▶ **WHAT IS EXPECTED**: The listing below holds a line with "we come from?</p>" and a later line with "fixed ala Tovmere.</p>". Write out those two lines and every line between them, exactly, and nothing else.

▶ **INFORMATION**:
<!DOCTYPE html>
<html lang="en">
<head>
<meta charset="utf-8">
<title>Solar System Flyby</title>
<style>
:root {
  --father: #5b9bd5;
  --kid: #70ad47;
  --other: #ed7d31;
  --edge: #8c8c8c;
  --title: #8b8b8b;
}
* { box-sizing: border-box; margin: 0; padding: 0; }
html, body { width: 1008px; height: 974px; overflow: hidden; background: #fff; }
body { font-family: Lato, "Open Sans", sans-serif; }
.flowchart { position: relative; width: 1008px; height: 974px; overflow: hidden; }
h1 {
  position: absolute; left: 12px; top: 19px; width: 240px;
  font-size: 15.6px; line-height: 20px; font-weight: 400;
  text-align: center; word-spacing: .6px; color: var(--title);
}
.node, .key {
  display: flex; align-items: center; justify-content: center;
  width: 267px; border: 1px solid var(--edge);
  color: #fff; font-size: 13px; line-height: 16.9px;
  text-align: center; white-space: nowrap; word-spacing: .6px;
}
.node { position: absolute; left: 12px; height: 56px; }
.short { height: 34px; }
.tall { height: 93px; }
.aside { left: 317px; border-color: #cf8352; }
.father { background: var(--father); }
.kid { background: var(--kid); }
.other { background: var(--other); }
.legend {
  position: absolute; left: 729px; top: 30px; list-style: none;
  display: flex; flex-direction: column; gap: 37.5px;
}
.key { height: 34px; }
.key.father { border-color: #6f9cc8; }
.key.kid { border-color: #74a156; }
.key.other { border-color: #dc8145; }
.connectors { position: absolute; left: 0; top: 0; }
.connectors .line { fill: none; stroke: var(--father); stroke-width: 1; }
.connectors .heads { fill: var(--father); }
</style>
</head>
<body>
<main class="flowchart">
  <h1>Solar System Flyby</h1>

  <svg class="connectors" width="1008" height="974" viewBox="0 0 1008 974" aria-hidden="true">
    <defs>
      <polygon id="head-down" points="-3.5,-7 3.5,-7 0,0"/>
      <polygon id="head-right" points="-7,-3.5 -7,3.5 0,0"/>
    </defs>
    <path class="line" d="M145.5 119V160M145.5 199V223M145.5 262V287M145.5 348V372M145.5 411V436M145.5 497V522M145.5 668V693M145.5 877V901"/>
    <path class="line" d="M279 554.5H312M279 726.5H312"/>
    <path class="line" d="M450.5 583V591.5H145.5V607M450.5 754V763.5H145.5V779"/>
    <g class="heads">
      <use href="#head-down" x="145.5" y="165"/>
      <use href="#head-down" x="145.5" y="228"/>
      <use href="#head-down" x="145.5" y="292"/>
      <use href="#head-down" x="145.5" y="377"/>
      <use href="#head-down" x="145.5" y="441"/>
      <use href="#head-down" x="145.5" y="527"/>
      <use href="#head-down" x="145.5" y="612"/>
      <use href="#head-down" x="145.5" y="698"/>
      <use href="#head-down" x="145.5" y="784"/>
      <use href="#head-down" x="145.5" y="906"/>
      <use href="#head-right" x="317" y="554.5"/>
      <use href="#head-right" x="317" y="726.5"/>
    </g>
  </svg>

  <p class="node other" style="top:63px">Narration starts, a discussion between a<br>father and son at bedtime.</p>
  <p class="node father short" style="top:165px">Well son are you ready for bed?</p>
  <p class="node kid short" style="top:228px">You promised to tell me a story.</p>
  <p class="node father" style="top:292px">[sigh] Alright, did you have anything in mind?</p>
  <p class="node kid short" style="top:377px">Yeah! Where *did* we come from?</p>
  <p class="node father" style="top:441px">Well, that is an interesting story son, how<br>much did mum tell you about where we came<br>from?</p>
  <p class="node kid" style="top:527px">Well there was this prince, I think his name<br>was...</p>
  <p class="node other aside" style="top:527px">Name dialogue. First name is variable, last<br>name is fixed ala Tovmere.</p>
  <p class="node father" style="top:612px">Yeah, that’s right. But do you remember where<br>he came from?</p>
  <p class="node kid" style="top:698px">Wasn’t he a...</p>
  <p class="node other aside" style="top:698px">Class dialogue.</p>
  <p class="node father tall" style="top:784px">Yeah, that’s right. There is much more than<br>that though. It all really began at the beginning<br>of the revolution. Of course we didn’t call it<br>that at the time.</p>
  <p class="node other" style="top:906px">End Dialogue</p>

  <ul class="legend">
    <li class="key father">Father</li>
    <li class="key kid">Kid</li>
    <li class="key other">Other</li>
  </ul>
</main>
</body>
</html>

▶ **TASK RESULT**:
  <p class="node kid short" style="top:377px">Yeah! Where *did* we come from?</p>
  <p class="node father" style="top:441px">Well, that is an interesting story son, how<br>much did mum tell you about where we came<br>from?</p>
  <p class="node kid" style="top:527px">Well there was this prince, I think his name<br>was...</p>
  <p class="node other aside" style="top:527px">Name dialogue. First name is variable, last<br>name is fixed ala Tovmere.</p>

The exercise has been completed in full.